WASHINGTON — It was a Minnesota double feature in Politico this weekend.
The Capitol Hill publication previewed the re-election contests for Minnesota Sen. Al Franken and Rep. Michele Bachmann, summarizing Washington political observers’ bullish attitudes, for now, on both Franken’s chances and the possibility of a tight race in the 6th District.
Franken, the former “Saturday Night Live” star and liberal talk show host, worked overtime to put himself in this position. Studiously following the Hillary Clinton Senate playbook, Franken has kept his head down, largely avoided national press and focused on populist issues like privacy and consumer protection. He has cultivated a reputation as a serious lawmaker and amassed a formidable war chest.
Also of help: Minnesota — genuinely purple a decade ago — has taken on a more bluish hue. And the state Republican Party is reeling, debt-ridden and seeking to find its way after its Ron Paul-affiliated Senate nominee lost to Sen. Amy Klobuchar by 34 points in November. …
Republicans hope national atmospherics, specifically the growing unpopularity of Obamacare and the scandals enveloping Obama, will help put Minnesota in play. They believe 2014 will be a bad year for incumbents in general, and that while Franken is no doubt the favorite at the moment, the race is not lost for the GOP.
Bachmann’s political standing at home has been tenuous before, despite occupying a district that tilts conservative. In 2008, weeks after a damaging TV appearance in which she said then-Democratic presidential candidate Barack Obama “may have anti-American views,” she defeated her Democratic foe by just 3 percentage points.
And then came her 2012 race against Graves, when she found herself on defense over skipping congressional votes in order to wage a quixotic presidential campaign.
In one sign of her precarious standing, Bachmann recently began running TV commercials highlighting her role in sponsoring legislation to repeal Obama’s health care bill — an unusually early time in the election season to start airing ads. And Republicans say they’re assured by the congresswoman’s busy in-district schedule — as of late, she seems more focused on holding town halls than on making headlines. …
Still, Graves’s road to unseating Bachmann is a narrow one. Without Obama on the ballot, he could have a harder time motivating Democratic voters to come out to the polls.
And for all of Bachmann’s vulnerabilities, she has the benefit of running in a 6th District that’s the most conservative in the state.
Race previews 18 months out from Election Day are really stage-setters more than anything else, and Minnesota politics geeks won’t find too much new material in either piece.
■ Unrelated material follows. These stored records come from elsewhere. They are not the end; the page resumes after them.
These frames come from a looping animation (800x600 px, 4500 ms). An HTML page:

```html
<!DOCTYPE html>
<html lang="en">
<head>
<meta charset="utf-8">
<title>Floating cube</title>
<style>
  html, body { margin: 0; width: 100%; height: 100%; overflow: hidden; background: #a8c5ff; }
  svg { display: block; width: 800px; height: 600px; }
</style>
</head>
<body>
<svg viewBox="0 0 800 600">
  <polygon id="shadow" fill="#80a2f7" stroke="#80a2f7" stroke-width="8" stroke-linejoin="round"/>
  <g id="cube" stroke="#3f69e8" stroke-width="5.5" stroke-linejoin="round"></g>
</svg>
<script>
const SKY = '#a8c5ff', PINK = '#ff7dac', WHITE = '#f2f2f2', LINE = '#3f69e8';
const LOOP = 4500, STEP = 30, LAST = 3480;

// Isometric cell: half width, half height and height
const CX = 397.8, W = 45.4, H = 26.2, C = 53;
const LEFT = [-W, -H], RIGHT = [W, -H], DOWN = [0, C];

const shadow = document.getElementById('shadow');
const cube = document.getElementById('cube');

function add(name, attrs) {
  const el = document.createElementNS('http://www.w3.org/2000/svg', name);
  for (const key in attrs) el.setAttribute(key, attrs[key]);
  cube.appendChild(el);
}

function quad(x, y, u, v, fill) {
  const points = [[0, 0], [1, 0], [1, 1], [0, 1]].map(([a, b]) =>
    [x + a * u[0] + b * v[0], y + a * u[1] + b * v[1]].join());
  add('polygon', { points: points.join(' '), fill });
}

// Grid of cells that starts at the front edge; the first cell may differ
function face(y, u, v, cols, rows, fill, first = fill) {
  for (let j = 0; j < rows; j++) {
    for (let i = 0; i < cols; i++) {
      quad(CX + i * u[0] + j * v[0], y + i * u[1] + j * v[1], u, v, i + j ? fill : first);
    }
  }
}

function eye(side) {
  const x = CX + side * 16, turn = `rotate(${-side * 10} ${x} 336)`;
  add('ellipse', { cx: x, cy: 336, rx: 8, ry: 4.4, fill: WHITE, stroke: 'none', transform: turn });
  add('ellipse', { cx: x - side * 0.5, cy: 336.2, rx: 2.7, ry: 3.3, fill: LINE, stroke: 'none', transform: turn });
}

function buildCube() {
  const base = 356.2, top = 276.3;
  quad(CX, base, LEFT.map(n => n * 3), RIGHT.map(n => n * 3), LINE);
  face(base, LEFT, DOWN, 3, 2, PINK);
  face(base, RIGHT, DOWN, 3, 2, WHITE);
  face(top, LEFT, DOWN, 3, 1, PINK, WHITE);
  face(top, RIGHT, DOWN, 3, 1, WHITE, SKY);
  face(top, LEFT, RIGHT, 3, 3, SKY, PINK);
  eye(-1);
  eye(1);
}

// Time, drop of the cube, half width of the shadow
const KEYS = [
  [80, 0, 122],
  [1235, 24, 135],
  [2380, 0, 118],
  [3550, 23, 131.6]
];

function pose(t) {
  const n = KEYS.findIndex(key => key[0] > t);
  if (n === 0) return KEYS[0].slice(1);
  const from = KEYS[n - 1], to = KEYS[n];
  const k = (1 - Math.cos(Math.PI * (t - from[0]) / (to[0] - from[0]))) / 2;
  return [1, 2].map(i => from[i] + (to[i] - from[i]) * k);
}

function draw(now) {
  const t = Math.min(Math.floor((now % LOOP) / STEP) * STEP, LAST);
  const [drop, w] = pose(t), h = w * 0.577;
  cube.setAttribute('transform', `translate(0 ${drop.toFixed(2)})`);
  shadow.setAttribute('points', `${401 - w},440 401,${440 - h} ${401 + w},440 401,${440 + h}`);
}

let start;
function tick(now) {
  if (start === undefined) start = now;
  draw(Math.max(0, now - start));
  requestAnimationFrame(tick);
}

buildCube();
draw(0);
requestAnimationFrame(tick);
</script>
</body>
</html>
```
But the stories detail the conventional wisdom at the moment — the question is how that will change over the next year and a half.
Devin Henry can be reached at email@example.com.